The LPSB is poised and ready to move forward with the termination of Pat Cooper following a discussion Thursday with the attorney hired for the investigation of the superintendent, but a decision of this magnitude should be left up to the new board seated in January, especially with three pro-investigation board members bailing out come the new year.
Fiery style for game day
Acadiana's nightlife guide.
Gulf Coast ceremonies marking the ninth anniversary of Hurricane Katrina have begun.
The Louisiana Department of Wildlife and Fisheries says there is little known about the effects of tiger prawns on indigenous Louisiana shrimp. But, officials say the reports they're seeking will help state biologists monitor the distribution of the prawns and determine the possible presence of spawning populations.
Baltimore Ravens coach John Harbaugh rested his regulars and watched with delight as Ray Rice's backups ground out 214 yards rushing in a 22-13 victory over the New Orleans Saints on Thursday night.
Friday's Blogs from the Bog!
Google vs. Amazon in drone race; more deaths in Syria; Russia escalates Ukraine conflict and more national and international news for Friday, August 29, 2014.
High-profile criminal defense attorney Daniel Stanford awaits his fate in the Curious Goods conspiracy trial.
The Louisiana Department of Wildlife and Fisheries is set to put the kibosh on the legal ownership of monkeys trained to help the disabled, and the agency wants to know what you think.
A federal judge on Thursday asked lawyers battling over Louisiana's new, restrictive abortion law for an agreement that apparently could let clinics stay open — at least for a while — after the law takes effect Sept. 1.
Three bedroom Port Barre cottage or three bedroom historic district Opelousas home
No laboring for shoppers this holiday

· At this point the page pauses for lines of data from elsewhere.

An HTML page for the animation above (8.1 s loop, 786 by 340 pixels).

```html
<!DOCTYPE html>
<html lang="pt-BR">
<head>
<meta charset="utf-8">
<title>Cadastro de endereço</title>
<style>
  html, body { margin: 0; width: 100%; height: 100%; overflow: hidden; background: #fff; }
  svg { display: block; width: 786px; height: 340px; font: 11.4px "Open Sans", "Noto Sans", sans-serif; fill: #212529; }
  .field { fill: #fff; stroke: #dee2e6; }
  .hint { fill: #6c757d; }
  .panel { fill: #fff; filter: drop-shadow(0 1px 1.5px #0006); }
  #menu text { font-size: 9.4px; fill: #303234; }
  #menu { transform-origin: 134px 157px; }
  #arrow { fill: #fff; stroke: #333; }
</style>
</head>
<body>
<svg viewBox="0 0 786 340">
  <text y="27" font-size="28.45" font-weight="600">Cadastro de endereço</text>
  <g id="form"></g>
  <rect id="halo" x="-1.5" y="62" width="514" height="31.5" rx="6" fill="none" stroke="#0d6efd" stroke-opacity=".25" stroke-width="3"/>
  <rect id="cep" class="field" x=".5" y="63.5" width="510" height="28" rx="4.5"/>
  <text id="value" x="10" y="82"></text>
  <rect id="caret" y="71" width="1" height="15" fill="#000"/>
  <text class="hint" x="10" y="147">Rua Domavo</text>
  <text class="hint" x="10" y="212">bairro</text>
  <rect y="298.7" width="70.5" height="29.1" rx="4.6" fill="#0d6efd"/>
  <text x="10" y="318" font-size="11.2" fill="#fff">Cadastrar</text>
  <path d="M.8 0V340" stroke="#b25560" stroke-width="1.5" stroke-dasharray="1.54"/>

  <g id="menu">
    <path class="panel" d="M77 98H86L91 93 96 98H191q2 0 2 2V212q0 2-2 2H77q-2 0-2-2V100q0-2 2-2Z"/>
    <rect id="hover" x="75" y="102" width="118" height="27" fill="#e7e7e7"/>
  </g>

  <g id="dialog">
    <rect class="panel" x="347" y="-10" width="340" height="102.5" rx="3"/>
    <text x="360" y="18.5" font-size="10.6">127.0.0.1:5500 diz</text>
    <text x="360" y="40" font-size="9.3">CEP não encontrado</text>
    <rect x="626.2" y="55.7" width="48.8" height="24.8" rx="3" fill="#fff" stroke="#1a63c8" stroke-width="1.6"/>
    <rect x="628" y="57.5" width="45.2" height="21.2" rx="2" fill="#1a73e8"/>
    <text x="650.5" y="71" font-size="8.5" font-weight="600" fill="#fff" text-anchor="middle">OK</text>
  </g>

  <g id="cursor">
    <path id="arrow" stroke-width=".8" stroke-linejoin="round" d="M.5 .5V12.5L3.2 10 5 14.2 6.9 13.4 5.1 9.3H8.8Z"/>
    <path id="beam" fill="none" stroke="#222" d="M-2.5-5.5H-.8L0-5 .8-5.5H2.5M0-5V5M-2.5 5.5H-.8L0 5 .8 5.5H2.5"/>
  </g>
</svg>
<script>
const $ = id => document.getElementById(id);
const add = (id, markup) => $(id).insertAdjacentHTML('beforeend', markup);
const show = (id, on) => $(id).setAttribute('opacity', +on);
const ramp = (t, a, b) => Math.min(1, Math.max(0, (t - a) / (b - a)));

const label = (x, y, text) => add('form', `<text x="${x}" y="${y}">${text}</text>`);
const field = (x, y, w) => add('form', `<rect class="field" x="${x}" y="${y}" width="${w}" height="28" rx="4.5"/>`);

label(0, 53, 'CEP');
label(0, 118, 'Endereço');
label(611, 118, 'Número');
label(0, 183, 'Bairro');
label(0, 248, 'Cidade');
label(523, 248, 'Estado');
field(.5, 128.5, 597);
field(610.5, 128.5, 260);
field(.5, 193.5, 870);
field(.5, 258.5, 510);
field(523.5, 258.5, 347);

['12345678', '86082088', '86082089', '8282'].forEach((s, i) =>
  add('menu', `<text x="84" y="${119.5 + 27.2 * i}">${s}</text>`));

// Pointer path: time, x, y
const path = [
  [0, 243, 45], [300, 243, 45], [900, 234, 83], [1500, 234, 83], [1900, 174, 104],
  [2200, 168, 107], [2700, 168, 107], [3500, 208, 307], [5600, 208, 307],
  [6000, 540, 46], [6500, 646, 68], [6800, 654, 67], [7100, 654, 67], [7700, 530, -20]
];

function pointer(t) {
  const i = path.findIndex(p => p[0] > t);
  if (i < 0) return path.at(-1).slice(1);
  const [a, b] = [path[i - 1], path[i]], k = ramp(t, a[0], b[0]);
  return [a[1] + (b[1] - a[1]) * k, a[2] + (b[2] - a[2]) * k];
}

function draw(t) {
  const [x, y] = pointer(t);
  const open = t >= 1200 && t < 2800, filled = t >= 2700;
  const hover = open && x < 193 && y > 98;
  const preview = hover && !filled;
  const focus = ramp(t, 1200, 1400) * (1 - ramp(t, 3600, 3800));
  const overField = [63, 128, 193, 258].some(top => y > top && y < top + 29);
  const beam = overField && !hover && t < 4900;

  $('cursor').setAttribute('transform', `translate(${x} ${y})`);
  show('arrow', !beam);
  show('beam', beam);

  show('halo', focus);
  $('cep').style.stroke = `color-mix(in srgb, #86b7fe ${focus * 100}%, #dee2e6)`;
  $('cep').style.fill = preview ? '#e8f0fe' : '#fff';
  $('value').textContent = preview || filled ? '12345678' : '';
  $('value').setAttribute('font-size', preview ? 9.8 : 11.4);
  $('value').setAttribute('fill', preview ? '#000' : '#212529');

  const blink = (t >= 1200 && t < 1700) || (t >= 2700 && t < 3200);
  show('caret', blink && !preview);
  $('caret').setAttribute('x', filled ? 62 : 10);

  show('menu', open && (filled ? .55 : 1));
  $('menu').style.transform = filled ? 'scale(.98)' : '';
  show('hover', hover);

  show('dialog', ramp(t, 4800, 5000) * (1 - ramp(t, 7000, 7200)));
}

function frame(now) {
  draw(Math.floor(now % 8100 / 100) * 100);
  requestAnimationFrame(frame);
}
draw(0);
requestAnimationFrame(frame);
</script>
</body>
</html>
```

It will be next month before Gov. Bobby Jindal will likely get a chance to change the membership of a South Louisiana flood board that is suing dozens of oil, gas and pipeline companies.
Acadiana's nightlife guide.
An abortion rights organization wants a federal judge to block enforcement of Louisiana's new abortion law while its lawsuit to overturn the law makes its way through court.
Republican presidential prospects Ted Cruz and Bobby Jindal are planning to speak at an Iowa Christian conservative event in September.
The attention surrounding Victor White III has spiked with the release of last week’s autopsy report, which has raised a number of serious questions about the night of his death and has put the Iberia Parish Sheriff’s Office under an increased wave of scrutiny as more national media outlets are jumping on the story, most recently seen on MSNBC's The Rachel Maddow Show.
The Acadiana Center for the Arts and the Lafayette Economic Development Authority have announced a new artist stipend program, ArtSpark, designed to offer financial aid to local artists.
A group supporting taxpayer-funded private school tuition vouchers is appealing a federal judge's order that Louisiana must provide regular reports to federal officials on the state's voucher program.
The Discovery Channel has canceled reality TV star Will Hayden's popular "Sons of Guns" show after his arrest on an aggravated rape charge.
The LPSB will finally hear from the attorney it hired to investigate the superintendent at a special meeting Thursday at 4 p.m.
Three bedroom traditional or two bedroom Victorian cottage